WASHINGTON — The #KD2DC movement officially ended (for this year, at least) shortly before noon on the Fourth of July, but it was long dead by then.
The possibility that Kevin Durant would actually return to the District to join the Wizards was likely never very strong, and it probably ended for good when his Oklahoma City Thunder defeated the Wizards back on Nov. 10. Washington lost that game by 24 points, despite Durant missing the entire second half. It also didn’t bode well that Durant had previously stated he was unhappy with fans’ reactions when he came to Washington, so fans greeted him at that November game with boos.
That probably didn’t help.
Washington missing the postseason definitely didn’t do much for its cause, either.
But when reports emerged that the 2013-14 MVP wasn’t even going to take a meeting with the Wizards this summer, it became perfectly clear that he had no desire to play in D.C. Most realized it had been the case for a long time, but that was the official death knell for the #KD2DC movement.
Not surprisingly, many of the fans who had so yearned for Durant to join the Wizards felt scorned when he refused to even take a courtesy meeting with the team, but it was ultimately a good thing for Washington. The reports of his meetings emerged before July 1 even rolled around, giving GM Ernie Grunfeld and the Wizards plenty of time to recruit other free agents while the six teams Durant had meetings with — Oklahoma City, Boston Celtics, Golden State Warriors, San Antonio Spurs, Miami Heat and Los Angeles Clippers — were left hanging in limbo as they awaited Durant’s decision.
For that reason, John Feinstein thinks Durant did the Wizards a favor by not entertaining them with a meeting, but he says Grunfeld didn’t make the most of the opportunity. Speaking with Grant and Danny on 106.7 The Fan Wednesday, Feinstein said the blame falls on Grunfeld’s — and the Wizards’ — shoulders.
“Are you taken aback at all by how bothered people in D.C. are?
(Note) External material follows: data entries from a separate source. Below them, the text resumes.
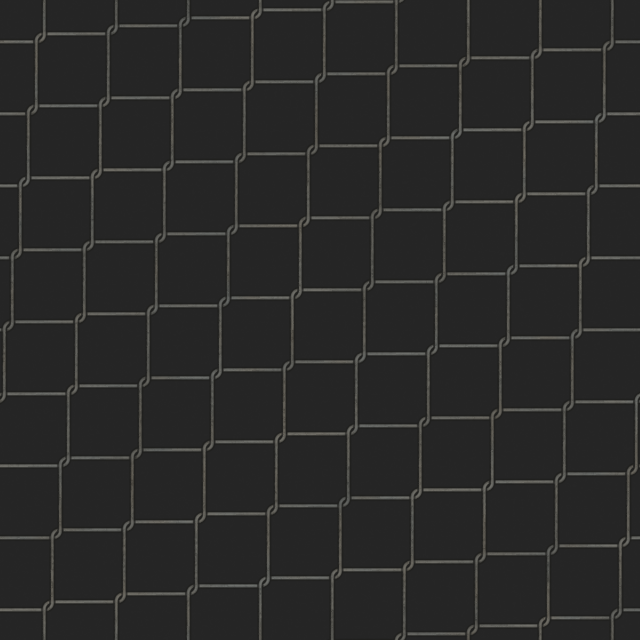
This pattern is drawn by a Shadertoy shader. Its source:

```glsl
// Chain-link wire mesh on a dark ground: 80 knots on a slightly skewed lattice.
// Around each knot two rounded wire elbows hook into each other, one over the
// other at either end of the small eye; value noise wears the wire.

float hash(vec2 p) {
    vec3 q = fract(p.xyx * vec3(0.1031, 0.1030, 0.0973));
    q += dot(q, q.yzx + 33.33);
    return fract((q.x + q.y) * q.z);
}

float noise(vec2 p) {
    vec2 i = floor(p), f = fract(p);
    f = f * f * (3.0 - 2.0 * f);
    return mix(mix(hash(i), hash(i + vec2(1, 0)), f.x),
               mix(hash(i + vec2(0, 1)), hash(i + vec2(1, 1)), f.x), f.y);
}

// Signed distance to a rounded right-angle bend along the positive axes
float elbow(vec2 p, float radius) {
    vec2 q = radius - p;
    return min(max(q.x, q.y), 0.0) + length(max(q, 0.0)) - radius;
}

// Lays one wire with its dark rim over the colour below
vec3 layWire(vec3 below, float dist, vec3 tone, float halfWidth, float wear, float pixel) {
    float d = abs(dist);
    float soft = max(0.09, 0.6 * pixel);
    float rim = 1.0 - smoothstep(halfWidth + 0.08, halfWidth + 0.32, d);
    float body = 1.0 - smoothstep(halfWidth - soft, halfWidth + soft, d);
    float shine = 1.0 - smoothstep(0.0, halfWidth, abs(dist + 0.03));
    vec3 col = mix(below, vec3(0.122, 0.122, 0.115), rim * (0.65 + 0.35 * wear));
    return mix(col, tone * (0.84 + 0.2 * shine), body);
}

void mainImage(out vec4 fragColor, in vec2 fragCoord) {
    float pixel = 80.0 / iResolution.y;
    vec2 pos = fragCoord * pixel - vec2(37.04, 43.27);

    // Nearest knot of the lattice spanned by (9, 1) and (1, 9)
    vec2 knot = floor(mat2(9, -1, -1, 9) * pos / 80.0 + 0.5);
    vec2 p = pos - mat2(9, 1, 1, 9) * knot;

    // Upright runs are thinner, duller and more worn than level ones
    float upright = smoothstep(-0.6, 0.6, abs(p.y) - abs(p.x));
    float wear = noise(pos * 2.7 + 90.0);
    float grain = noise(pos * 7.0 + 300.0);
    float halfWidth = mix(0.2, 0.18, upright) + 0.05 * (grain - 0.5) * upright;
    vec3 tone = mix(vec3(0.41, 0.41, 0.39), vec3(0.385, 0.38, 0.355), upright);
    tone *= 0.95 + 0.1 * hash(knot + 40.0);
    tone *= 1.0 - mix(0.07, 0.18, upright) * wear * grain * 2.0;
    tone += vec3(0.02, 0.0, -0.02) * (noise(pos * 0.35 + 50.0) - 0.5);

    // Lower elbow runs left and up, upper elbow runs right and down
    float lower = elbow(vec2(0.5 - p.x, p.y + 0.5), 0.9);
    float upper = elbow(vec2(p.x + 0.5, 0.5 - p.y), 0.9);

    // The wire on top changes across the middle of the eye
    bool lowerOnTop = p.x + p.y > 0.0;
    float under = lowerOnTop ? upper : lower;
    float over = lowerOnTop ? lower : upper;

    vec3 col = vec3(0.146) + 0.004 * (grain - 0.5);
    col = layWire(col, under, tone, halfWidth, wear, pixel);
    col = layWire(col, over, tone, halfWidth, wear, pixel);
    fragColor = vec4(col, 1.0);
}
```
They seem to be offended by this as if Durant owed them by coming home,” host Grant Paulsen asked.
“Yeah you know what, I think part of this is on the Wizards,” Feinstein said. “Because they made such a big deal for two years, about how their plan was to free up all this money so they could go after KD this summer, they were getting rid of all these contracts to make sure they could fit another max contract in and not lose [Bradley] Beal in the process, which they could have, by the way. And I think a lot of it comes from that, from the disappointment of realizing that not only was he not coming, but that he really had no interest in coming, ultimately. I thought, and this is gonna sound weird, he kind of did [the Wizards] a favor by not saying, OK, I’ll do a courtesy interview with them, because he gave them advanced notice. ‘I’m not coming. You need to go to Plan B right away.’ And yet, Ernie didn’t come up with a Plan B. The Plan B was to sign a bunch of backups, and that isn’t very encouraging for the Wizards. But fans need to understand: This isn’t personal. This isn’t Kevin Durant saying, ‘I don’t like Washington, D.C.’ He’s saying, ‘This is the best basketball decision for me, I’m a 28-year-old man.'”
The Wizards were reportedly in the hunt for Al Horford, one of the top players in this free agency class, but he eventually signed with the Boston Celtics.
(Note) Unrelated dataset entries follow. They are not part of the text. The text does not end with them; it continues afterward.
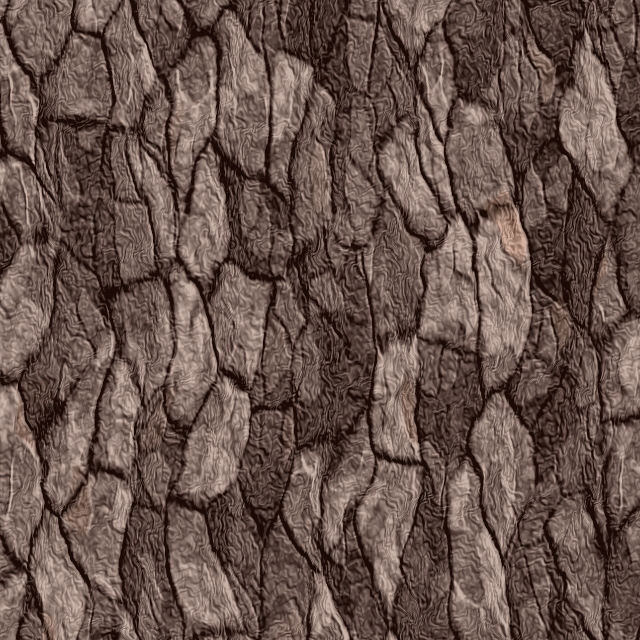
Give the GLSL for this texture, as a WebGL 1 fragment shader.

```glsl
precision highp float;
uniform vec2 u_resolution;

const vec3 FURROW_COLOR = vec3(0.17, 0.10, 0.08);
const vec3 RIDGE_COLOR = vec3(0.72, 0.63, 0.59);
const vec3 RUST_SHIFT = vec3(0.05, 0.0, -0.03);

// Cells per canvas for each layer
const vec2 PLATE_SCALE = vec2(13.5, 5.2);
const vec2 FLAKE_SCALE = vec2(27.0, 10.5);
const vec2 SCALE_SCALE = vec2(50.0, 27.0);
const vec2 FIBRE_SCALE = vec2(92.0, 21.0);

const float BEND = 0.014;
const vec2 RAGGED_SCALE = vec2(5.0, 3.5);
const vec2 RAGGED = vec2(0.0032, 0.006);
const float COLUMN_BIAS = 0.2;      // alternates ridge and furrow columns
const float FURROW_LEVEL = 0.1;
const float FLAKE_SHARE = 0.42;     // how far flakes override plate height
const float BASE_TONE = 0.14;
const float RELIEF_TONE = 0.68;
const float CRACK_TONE = 0.3;
const float GRAIN_TONE = 0.6;
const vec2 LIGHT_STEP = vec2(0.0024, 0.0030);
const float LIGHT_GAIN = 1.6;
const float LIGHT_LIMIT = 0.38;

vec2 hash2(vec2 p) {
  vec2 q = vec2(dot(p, vec2(127.1, 311.7)), dot(p, vec2(269.5, 183.3)));
  return fract(sin(q) * 43758.55);
}

// Nearest distance, gap to the second nearest, nearest cell
vec4 cells(vec2 p) {
  vec2 home = floor(p);
  vec2 nearestCell = home;
  float nearest = 8.0;
  float second = 8.0;
  for (int j = -1; j <= 1; j++) {
    for (int i = -1; i <= 1; i++) {
      vec2 cell = home + vec2(float(i), float(j));
      float d = length(cell + hash2(cell) - p);
      if (d < nearest) {
        second = nearest;
        nearest = d;
        nearestCell = cell;
      } else {
        second = min(second, d);
      }
    }
  }
  return vec4(nearest, second - nearest, nearestCell);
}

// Layered sines that bend the growth lines
vec2 wander(vec2 p) {
  vec2 sum = vec2(0.0);
  float frequency = 9.0;
  float amplitude = 1.0;
  for (int i = 0; i < 5; i++) {
    vec2 phase = float(i) * vec2(1.7, 2.9) + 1.5 * sum.yx;
    sum += amplitude * sin(frequency * p.yx + phase);
    p = mat2(0.8, 0.6, -0.6, 0.8) * p;
    frequency *= 1.9;
    amplitude *= 0.56;
  }
  return sum;
}

// Returns height, tone and rust
vec3 bark(vec2 uv) {
  vec2 ragged = wander(uv * RAGGED_SCALE + 3.1);
  vec2 p = uv + BEND * wander(uv) + RAGGED * ragged;
  float broken = smoothstep(-0.9, 0.8, ragged.x);

  // Long raised plates between deep furrows
  vec4 plate = cells(p * PLATE_SCALE);
  float column = 1.0 - 2.0 * mod(plate.z, 2.0);
  float rank = hash2(plate.zw + 17.0).x + COLUMN_BIAS * column;
  float level = mix(FURROW_LEVEL, 1.0, smoothstep(0.25, 0.65, rank));
  float relief = level * smoothstep(0.0, 0.22, plate.y);
  float plateCrack = 1.0 - smoothstep(0.0, 0.09, plate.y);

  // Flakes lift off the furrows or break out of the plates
  vec4 flake = cells(p * FLAKE_SCALE);
  vec2 flakeSeed = hash2(flake.zw + 41.0);
  float face = smoothstep(0.0, 0.2, flake.y);
  float flakeLevel = smoothstep(0.2, 0.8, flakeSeed.x);
  relief = mix(relief, flakeLevel, FLAKE_SHARE * face);
  float cracks = (1.0 - face) * relief * broken + plateCrack * mix(0.4, 1.0, broken);

  // Rough scales on ridges, long fibres everywhere
  float scales = 0.43 - cells(p * SCALE_SCALE).x;
  float fibres = 0.43 - cells(p * FIBRE_SCALE + 2.0 * ragged.yx).x;
  float grain = mix(0.9, 0.65, relief) * fibres + 0.8 * relief * scales;

  float height = 0.6 * relief - 0.2 * cracks + 0.27 * grain;
  float tone = BASE_TONE + RELIEF_TONE * relief + GRAIN_TONE * grain - CRACK_TONE * cracks;
  float rust = smoothstep(0.92, 1.0, flakeSeed.y) * face * relief;
  return vec3(height, tone, rust);
}

void main() {
  vec2 uv = gl_FragCoord.xy / u_resolution.y;
  vec3 surface = bark(uv);

  // Slope light from the upper right
  float slope = surface.x - bark(uv + LIGHT_STEP).x;
  float light = clamp(slope * LIGHT_GAIN, -LIGHT_LIMIT, LIGHT_LIMIT);
  float tone = clamp(surface.y + light, -0.12, 1.12);

  vec3 color = mix(FURROW_COLOR, RIDGE_COLOR, tone) + RUST_SHIFT * surface.z;
  gl_FragColor = vec4(color, 1.0);
}
```
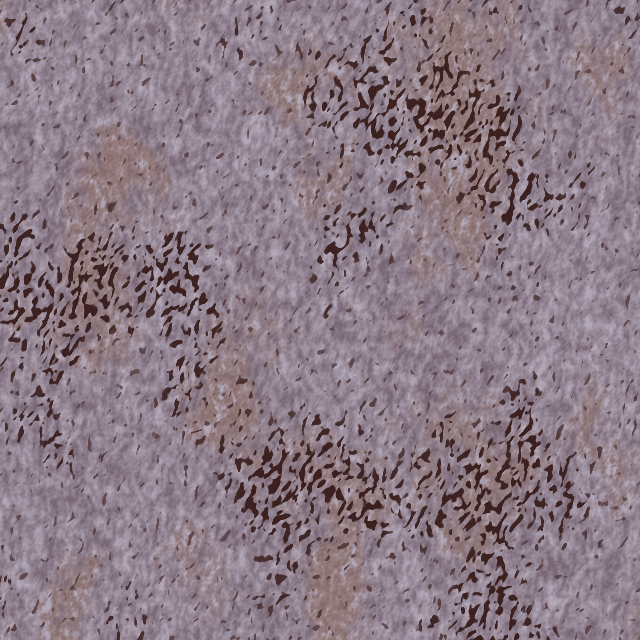
Give the GLSL for this texture, as a three.js fragment shader.

```glsl
varying vec2 vUv;

const vec3 SHADOW_MAUVE = vec3(0.475, 0.405, 0.46);
const vec3 PALE_LILAC = vec3(0.70, 0.66, 0.72);
const vec3 WARM_TAN = vec3(0.575, 0.465, 0.45);
const vec3 FAINT_BROWN = vec3(0.34, 0.24, 0.25);
const vec3 DEEP_RUST = vec3(0.23, 0.125, 0.12);

float hash(vec2 cell) {
  return fract(sin(dot(cell, vec2(127.1, 311.7))) * 43758.5453);
}

// Signed contribution of one lattice corner
float corner(vec2 cell, vec2 offset) {
  float angle = 6.28318 * hash(cell);
  return dot(vec2(cos(angle), sin(angle)), offset);
}

float gradientNoise(vec2 p) {
  vec2 cell = floor(p);
  vec2 f = fract(p);
  vec2 w = f * f * f * (f * (f * 6.0 - 15.0) + 10.0);
  vec2 e = vec2(1.0, 0.0);
  float low = mix(corner(cell, f), corner(cell + e.xy, f - e.xy), w.x);
  float high = mix(corner(cell + e.yx, f - e.yx), corner(cell + e.xx, f - e.xx), w.x);
  return mix(low, high, w.y);
}

float fbm(vec2 p) {
  float sum = 0.0;
  float amplitude = 1.0;
  for (int i = 0; i < 4; i++) {
    sum += amplitude * gradientNoise(p);
    p = mat2(1.6, 1.2, -1.2, 1.6) * p + 17.3;
    amplitude *= 0.5;
  }
  return sum;
}

// Bends the grain so that its direction wanders
vec2 warp(vec2 p, float frequency, float amount) {
  vec2 q = p * frequency;
  return p + amount * vec2(gradientNoise(q + 3.7), gradientNoise(q + 41.2));
}

vec2 lean(vec2 p, float slope) {
  return vec2(p.x - slope * p.y, p.y);
}

// Mottled pale flakes over a darker mauve coat
vec3 weatheredCoat(vec2 p) {
  vec2 grain = lean(warp(p, 24.0, 0.010), 0.12);
  float flakes = gradientNoise(grain * vec2(105.0, 62.0) + 9.1);
  float clumps = fbm(grain * vec2(34.0, 19.0) + 60.4);
  float grit = gradientNoise(lean(p, 0.3) * vec2(230.0, 170.0));
  float broad = fbm(p * vec2(4.0, 2.6) + 23.8);
  float tone = 0.46 + 0.65 * flakes + 0.48 * clumps + 0.35 * grit + 0.18 * broad;

  vec3 coat = mix(SHADOW_MAUVE, PALE_LILAC, clamp(tone, 0.0, 1.0));
  float stain = fbm(p * vec2(5.5, 3.5) + 81.6) + 0.35 * clumps;
  float stainCover = smoothstep(0.0, 0.5, stain) * (1.0 - smoothstep(0.45, 0.95, tone));
  return mix(coat, WARM_TAN + 0.07 * (flakes + grit), 0.8 * stainCover);
}

// Share of rust, gathered in ragged upright patches
float rustDensity(vec2 p) {
  float patches = fbm(p * vec2(4.6, 3.1) + 12.9);
  float breakup = gradientNoise(p * vec2(22.0, 15.0) + 5.3);
  return smoothstep(-0.15, 0.52, patches + 0.22 * breakup);
}

// Short slanted flecks, lower threshold means more cover
float rustFlecks(vec2 p, float threshold) {
  vec2 grain = lean(warp(p, 26.0, 0.012), 0.3);
  float flecks = gradientNoise(grain * vec2(98.0, 62.0) + 31.5);
  flecks += 0.35 * gradientNoise(grain * vec2(170.0, 120.0) + 74.2);
  return smoothstep(threshold - 0.04, threshold + 0.12, flecks);
}

void main() {
  vec3 color = weatheredCoat(vUv);
  float density = rustDensity(vUv);
  float flecks = rustFlecks(vUv, mix(0.38, 0.06, density));
  vec3 rust = mix(FAINT_BROWN, DEEP_RUST, smoothstep(0.05, 0.6, density));
  color = mix(color, rust, flecks * mix(0.85, 1.0, density));
  gl_FragColor = vec4(color, 1.0);
}
```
They responded by signing a slew of free agents to bolster the bench, and the team will look fairly similar to last year’s incarnation. The 2016-17 starting lineup is expected to be identical to the one that closed out the 2015-16 season: John Wall, Bradley Beal, Otto Porter, Markieff Morris, Marcin Gortat. Nearly the entire bench will have been turned over, as will much of the coaching staff, but ultimately the Wizards core is the same.
Washington’s best chance at significant improvement next season is Beal being healthy all year, Wall’s jump shot improving or Porter and/or Oubre breaking out.
For what it’s worth, Feinstein would like to see Durant return to the Wizards eventually.
“So here’s my fantasy, and I know you’ll like this one, Danny,” he said. “He plays in Golden State for the next five years. They win four titles, or something like that. Then he comes back to Washington, the prodigy comes home, when the Wizards by then have maybe built a decent team, and wins the championship the way LeBron did in Cleveland.”
“Oh I’d lose my mind,” Rouhier said. “I’d lose my mind.”